ASSIGNMENT: Take from the data every line in which the word "html" is found.

Pictures paired with source code:
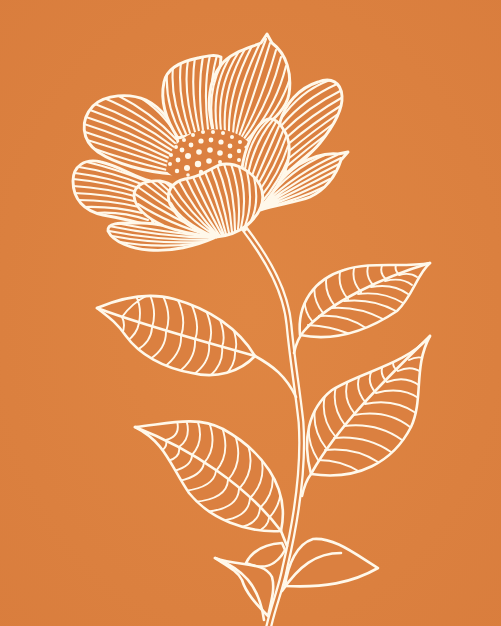
<!DOCTYPE html>
<html lang="en">
<head>
<meta charset="utf-8">
<title>Line art flower</title>
<style>
:root { --ground: #db8040; --ground-light: #df8643; --ink: #fff8ea; }
html, body { margin: 0; height: 100%; overflow: hidden; background: var(--ground); }
.poster { display: block; width: 501px; height: 626px; }
.petal, .leaf { fill: var(--ground); stroke: var(--ink); stroke-width: 2.9; stroke-linejoin: round; stroke-linecap: round; }
.leaf { stroke-width: 2.6; }
.lines, .veins, .rib { fill: none; stroke: var(--ink); stroke-width: 2.1; stroke-linecap: round; }
.veins { stroke-width: 1.9; }
.rib { stroke-width: 2.6; }
.stem { fill: none; stroke: var(--ink); stroke-width: 7; }
.stem-core { fill: none; stroke: var(--ground); stroke-width: 2.4; }
.seeds { fill: var(--ink); }
.centre { fill: var(--ground); }
</style>
</head>
<body>
<svg class="poster" viewBox="0 0 501 626" role="img" aria-label="White line drawing of a flower with leaves on an orange ground">
<defs>
  <radialGradient id="ground" cx=".5" cy=".5" r=".75"><stop offset="0" stop-color="#df8643"/><stop offset="1" stop-color="#d97d3d"/></radialGradient>
  <path id="petal-upper-left" d="M174 174C145 172 116 164 98 152C81 140 80 120 93 106C105 94 130 93 146 100C162 108 174 124 178 142Z"/>
  <path id="petal-left" d="M150 181C132 176 119 166 101 162C85 158 73 166 73 181C73 199 84 211 103 215C120 218 135 221 153 227Z"/>
  <path id="petal-lower-left" d="M214 238C196 246 171 252 149 250C132 249 113 242 108 231C107 222 122 223 138 223C160 222 190 232 214 238Z"/>
  <path id="petal-top-left" d="M178 138C166 120 160 101 164 82C167 68 183 61 198 58C207 56 215 54 221 57L214 130Z"/>
  <path id="petal-top" d="M213 130C206 103 209 80 221 65C231 52 249 48 261 43L267 34L272 43C287 54 292 74 289 94C286 112 266 125 249 142Z"/>
  <path id="petal-right" d="M280 122C285 104 299 88 318 82C331 77 341 82 342 96C343 111 332 128 320 143C311 154 298 164 286 176Z"/>
  <path id="petal-lower-right" d="M260 210C269 194 281 177 298 165C313 156 328 153 338 154L348 152L341 160C336 176 325 190 310 197C295 203 278 204 260 210Z"/>
  <path id="petal-front-right" d="M242 168C245 148 253 129 264 121C273 114 281 124 286 134C292 147 289 164 282 177C276 189 270 197 262 206Z"/>
  <path id="petal-front-left" d="M134 196C134 184 147 180 160 181C174 183 181 193 190 203L216 237C196 235 180 232 164 226C147 218 135 208 134 196Z"/>
  <path id="petal-front" d="M216 237C195 232 177 219 170 204C165 192 172 182 185 179C200 177 208 170 219 165C235 161 252 171 260 185C267 200 260 215 246 226C237 233 226 236 216 237Z"/>
  <path id="leaf-left" d="M97 308C123 297 149 292 174 299C210 309 239 329 255 356C240 372 216 379 192 373C163 368 139 354 126 336C117 323 110 318 97 308Z"/>
  <path id="leaf-upper-right" d="M300 335C297 304 314 279 344 270C371 261 402 268 430 263C417 274 413 296 397 311C373 327 339 343 300 335Z"/>
  <path id="leaf-right" d="M311 474C302 440 308 409 332 390C363 371 405 365 430 336C413 367 424 399 411 427C393 462 358 481 311 474Z"/>
  <path id="leaf-lower-left" d="M135 427C167 424 196 415 223 429C259 449 291 485 281 531C246 533 210 519 189 493C170 465 165 442 135 427Z"/>
  <clipPath id="clip-upper-left"><use href="#petal-upper-left"/></clipPath>
  <clipPath id="clip-left"><use href="#petal-left"/></clipPath>
  <clipPath id="clip-lower-left"><use href="#petal-lower-left"/></clipPath>
  <clipPath id="clip-top-left"><use href="#petal-top-left"/></clipPath>
  <clipPath id="clip-top"><use href="#petal-top"/></clipPath>
  <clipPath id="clip-right"><use href="#petal-right"/></clipPath>
  <clipPath id="clip-lower-right"><use href="#petal-lower-right"/></clipPath>
  <clipPath id="clip-front-right"><use href="#petal-front-right"/></clipPath>
  <clipPath id="clip-front-left"><use href="#petal-front-left"/></clipPath>
  <clipPath id="clip-front"><use href="#petal-front"/></clipPath>
  <clipPath id="clip-leaf-left"><use href="#leaf-left"/></clipPath>
  <clipPath id="clip-leaf-upper-right"><use href="#leaf-upper-right"/></clipPath>
  <clipPath id="clip-leaf-right"><use href="#leaf-right"/></clipPath>
  <clipPath id="clip-leaf-lower-left"><use href="#leaf-lower-left"/></clipPath>
</defs>

<rect width="501" height="626" fill="url(#ground)"/>

<g id="stem">
  <path class="stem" d="M244 228C269 261 286 292 289 325C292 358 297 386 301 422C304 466 297 516 285 567C281 589 273 606 268 630"/>
  <path class="stem-core" d="M246 231C270 262 286 292 289 325C292 358 297 386 301 422C304 466 297 516 285 567C281 589 273 606 268 630"/>
</g>

<g id="leaves">
  <g>
    <use class="leaf" href="#leaf-left"/>
    <path class="veins" clip-path="url(#clip-leaf-left)" d="M122 317Q132 303 148 295M139 323Q142 308 136 296M152 328Q157 312 150 295M166 332Q172 315 163 296M181 336Q187 319 177 298M195 340Q201 324 190 301M209 344Q215 329 204 306M222 347Q227 335 217 312M235 351Q239 342 230 320M122 317Q126 325 122 334M139 323Q137 334 127 341M152 328Q151 342 137 350M166 332Q166 349 150 359M181 336Q182 354 163 368M195 340Q196 360 177 373M209 344Q211 362 193 375M222 347Q224 364 209 377M235 351Q236 365 224 376"/>
    <path class="rib" d="M97 308C145 326 199 340 255 356C273 366 286 376 296 397"/>
  </g>
  <g>
    <use class="leaf" href="#leaf-upper-right"/>
    <path class="veins" clip-path="url(#clip-leaf-upper-right)" d="M312 321Q303 310 305 294M323 313Q312 299 315 283M335 306Q323 291 327 274M348 299Q336 285 341 268M361 292Q350 280 355 265M374 286Q364 276 369 263M387 280Q378 273 383 263M400 275Q393 270 397 263M308 325Q330 326 350 334M319 316Q345 314 366 328M331 308Q358 306 383 319M344 301Q372 298 396 311M358 294Q383 291 403 303M371 287Q393 283 408 294M385 281Q402 277 412 285M399 275Q410 272 417 277"/>
    <path class="rib" d="M430 263C383 277 328 303 304 331Q297 339 294 353"/>
  </g>
  <g>
    <use class="leaf" href="#leaf-right"/>
    <path class="veins" clip-path="url(#clip-leaf-right)" d="M318 460Q307 443 309 424M326 448Q312 430 315 408M335 436Q320 418 325 395M345 425Q331 407 336 386M355 414Q342 399 348 380M366 403Q354 389 360 375M376 393Q366 382 372 370M387 382Q379 374 383 365M398 371Q391 366 394 360M318 460Q341 460 360 472M325 450Q355 447 378 462M334 438Q366 435 391 452M344 426Q377 422 402 440M354 415Q387 409 410 427M365 404Q394 398 416 413M376 393Q402 386 420 399M387 382Q406 375 420 386M398 371Q411 365 421 372M409 360Q416 356 424 358"/>
    <path class="rib" d="M430 336C390 375 339 424 311 474Q305 482 302 496"/>
  </g>
  <g>
    <use class="leaf" href="#leaf-lower-left"/>
    <path class="veins" clip-path="url(#clip-leaf-lower-left)" d="M166 440Q181 436 177 421M179 447Q192 438 186 419M192 455Q205 441 197 419M204 463Q218 447 209 422M216 471Q231 454 222 427M228 480Q244 462 235 435M239 489Q256 471 248 445M250 498Q267 481 261 456M260 508Q276 493 272 470M269 518Q281 505 281 487M166 440Q168 447 160 452M179 447Q181 457 168 461M192 455Q192 466 174 471M204 463Q202 476 179 481M216 471Q214 487 185 491M228 480Q227 499 194 502M239 489Q238 509 205 512M250 498Q249 518 219 521M260 508Q259 525 236 528M269 518Q268 528 254 533"/>
    <path class="rib" d="M135 427C192 449 248 487 281 531L287 546"/>
  </g>
  <g id="base-leaves">
    <path class="leaf" d="M246 563C253 549 266 544 282 543L285 550C277 565 264 571 246 563Z"/>
    <path class="leaf" d="M215 558C240 567 264 561 272 577C275 588 272 599 268 616C256 604 246 593 242 580C237 570 225 565 215 558Z"/>
    <path class="rib" d="M215 558C242 569 259 584 264 620"/>
    <path class="leaf" d="M285 586C288 564 297 544 313 539C334 537 355 554 378 568C352 583 323 588 285 586Z"/>
    <path class="rib" d="M282 591C299 566 316 553 341 553"/>
  </g>
</g>

<g id="flower">
  <g>
    <use class="petal" href="#petal-upper-left"/>
    <path class="lines" clip-path="url(#clip-upper-left)" d="M176 139Q151 112 117 95M175 143Q143 114 104 98M174 147Q137 119 95 104M173 151Q132 124 90 110M172 155Q128 130 86 117M171 159Q125 137 84 124M171 163Q123 144 82 131M171 167Q123 151 84 139M171 171Q125 160 92 148M177 136Q162 110 136 95"/>
  </g>
  <g>
    <use class="petal" href="#petal-top-left"/>
    <path class="lines" clip-path="url(#clip-top-left)" d="M182 136Q165 105 167 73M186 134Q170 100 173 67M190 133Q177 95 181 62M195 132Q183 92 188 60M199 131Q190 91 195 57M203 130Q197 90 203 56M208 129Q203 88 210 55M212 128Q208 88 217 55"/>
  </g>
  <g>
    <use class="petal" href="#petal-right"/>
    <path class="lines" clip-path="url(#clip-right)" d="M281 119Q300 91 330 80M282 125Q304 99 337 84M284 131Q308 107 342 90M286 138Q311 115 343 97M287 145Q313 123 342 105M288 152Q313 131 338 114M288 159Q311 140 333 124M287 166Q307 149 327 134M287 172Q303 158 318 146"/>
  </g>
  <g>
    <use class="petal" href="#petal-top"/>
    <path class="lines" clip-path="url(#clip-top)" d="M217 130Q211 88 230 57M221 131Q216 88 238 53M225 132Q222 89 245 49M229 133Q228 92 252 46M233 134Q235 95 260 43M236 135Q243 99 266 39M239 136Q252 102 270 43M241 138Q260 106 276 50M243 140Q268 107 281 57M246 141Q275 110 286 66M249 142Q280 111 290 78M213 128Q207 93 221 65"/>
  </g>
  <g>
    <use class="petal" href="#petal-lower-right"/>
    <path class="lines" clip-path="url(#clip-lower-right)" d="M265 202Q290 169 327 154M264 204Q296 173 337 155M264 205Q300 177 341 158M263 206Q303 182 339 164M263 207Q303 188 335 171M262 208Q302 194 330 179M262 209Q300 199 324 187"/>
  </g>
  <path class="centre" d="M166 171Q168 139 202 130Q234 126 249 143L245 176L188 188Z"/>
  <g class="seeds">
    <circle cx="176" cy="147" r="2"/><circle cx="184" cy="140" r="2"/><circle cx="193" cy="135" r="2"/><circle cx="203" cy="132" r="2"/><circle cx="213" cy="132" r="2"/><circle cx="223" cy="133" r="2"/><circle cx="232" cy="137" r="2"/><circle cx="240" cy="142" r="2"/><circle cx="246" cy="147" r="1.6"/>
    <circle cx="171" cy="155" r="2"/><circle cx="182" cy="150" r="2.4"/><circle cx="191" cy="145" r="2.4"/><circle cx="201" cy="141" r="2.6"/><circle cx="211" cy="140" r="2.4"/><circle cx="221" cy="142" r="2.6"/><circle cx="230" cy="146" r="2.4"/><circle cx="239" cy="151" r="2.2"/>
    <circle cx="170" cy="164" r="2"/><circle cx="178" cy="160" r="2.4"/><circle cx="188" cy="156" r="3"/><circle cx="199" cy="152" r="2.8"/><circle cx="210" cy="150" r="2.8"/><circle cx="220" cy="153" r="2.8"/><circle cx="230" cy="156" r="2.4"/><circle cx="239" cy="160" r="2"/>
    <circle cx="177" cy="171" r="2.2"/><circle cx="187" cy="168" r="3"/><circle cx="198" cy="164" r="3.2"/><circle cx="209" cy="161" r="2.8"/><circle cx="220" cy="162" r="2"/><circle cx="201" cy="172" r="2.2"/><circle cx="188" cy="175" r="1.8"/>
  </g>
  <g>
    <use class="petal" href="#petal-front-right"/>
    <path class="lines" clip-path="url(#clip-front-right)" d="M245 169Q250 137 270 119M248 174Q255 141 273 120M251 179Q261 148 276 122M254 184Q266 156 279 126M256 188Q271 162 283 131M258 193Q275 168 286 137M260 198Q279 174 288 146M261 203Q279 182 289 157"/>
  </g>
  <g>
    <use class="petal" href="#petal-left"/>
    <path class="lines" clip-path="url(#clip-left)" d="M146 181Q116 169 87 162M144 185Q112 172 79 167M142 189Q108 177 75 173M140 193Q107 182 73 179M138 197Q107 188 73 186M138 202Q108 194 74 193M139 207Q109 200 78 200M142 213Q114 206 84 207M148 220Q121 211 95 213"/>
  </g>
  <g>
    <use class="petal" href="#petal-lower-left"/>
    <path class="lines" clip-path="url(#clip-lower-left)" d="M214 237Q161 232 116 223M211 238Q157 236 109 226M207 240Q154 240 109 231M202 242Q153 244 112 236M196 244Q153 248 120 242"/>
  </g>
  <g>
    <use class="petal" href="#petal-front-left"/>
    <path class="lines" clip-path="url(#clip-front-left)" d="M214 236Q173 219 135 194M215 236Q174 213 138 187M215 236Q177 208 144 183M215 235Q180 205 151 181M215 235Q183 203 158 181M215 235Q187 202 166 183M214 237Q169 224 138 204"/>
  </g>
  <g>
    <use class="petal" href="#petal-front"/>
    <path class="lines" clip-path="url(#clip-front)" d="M216 236Q185 217 170 193M217 236Q189 212 173 186M218 236Q193 208 179 181M220 236Q198 205 186 178M222 235Q204 202 193 177M224 235Q210 199 199 175M226 234Q216 197 205 172M229 233Q222 195 211 168M232 232Q229 194 217 165M235 231Q235 193 224 164M238 229Q242 195 231 164M241 228Q248 198 239 167M245 226Q254 202 247 171M250 223Q260 204 254 177M215 237Q181 222 171 203"/>
  </g>
</g>
</svg>
</body>
</html>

ANSWER FOR THE TASK:
<!DOCTYPE html>
<html lang="en">
html, body { margin: 0; height: 100%; overflow: hidden; background: var(--ground); }
</html>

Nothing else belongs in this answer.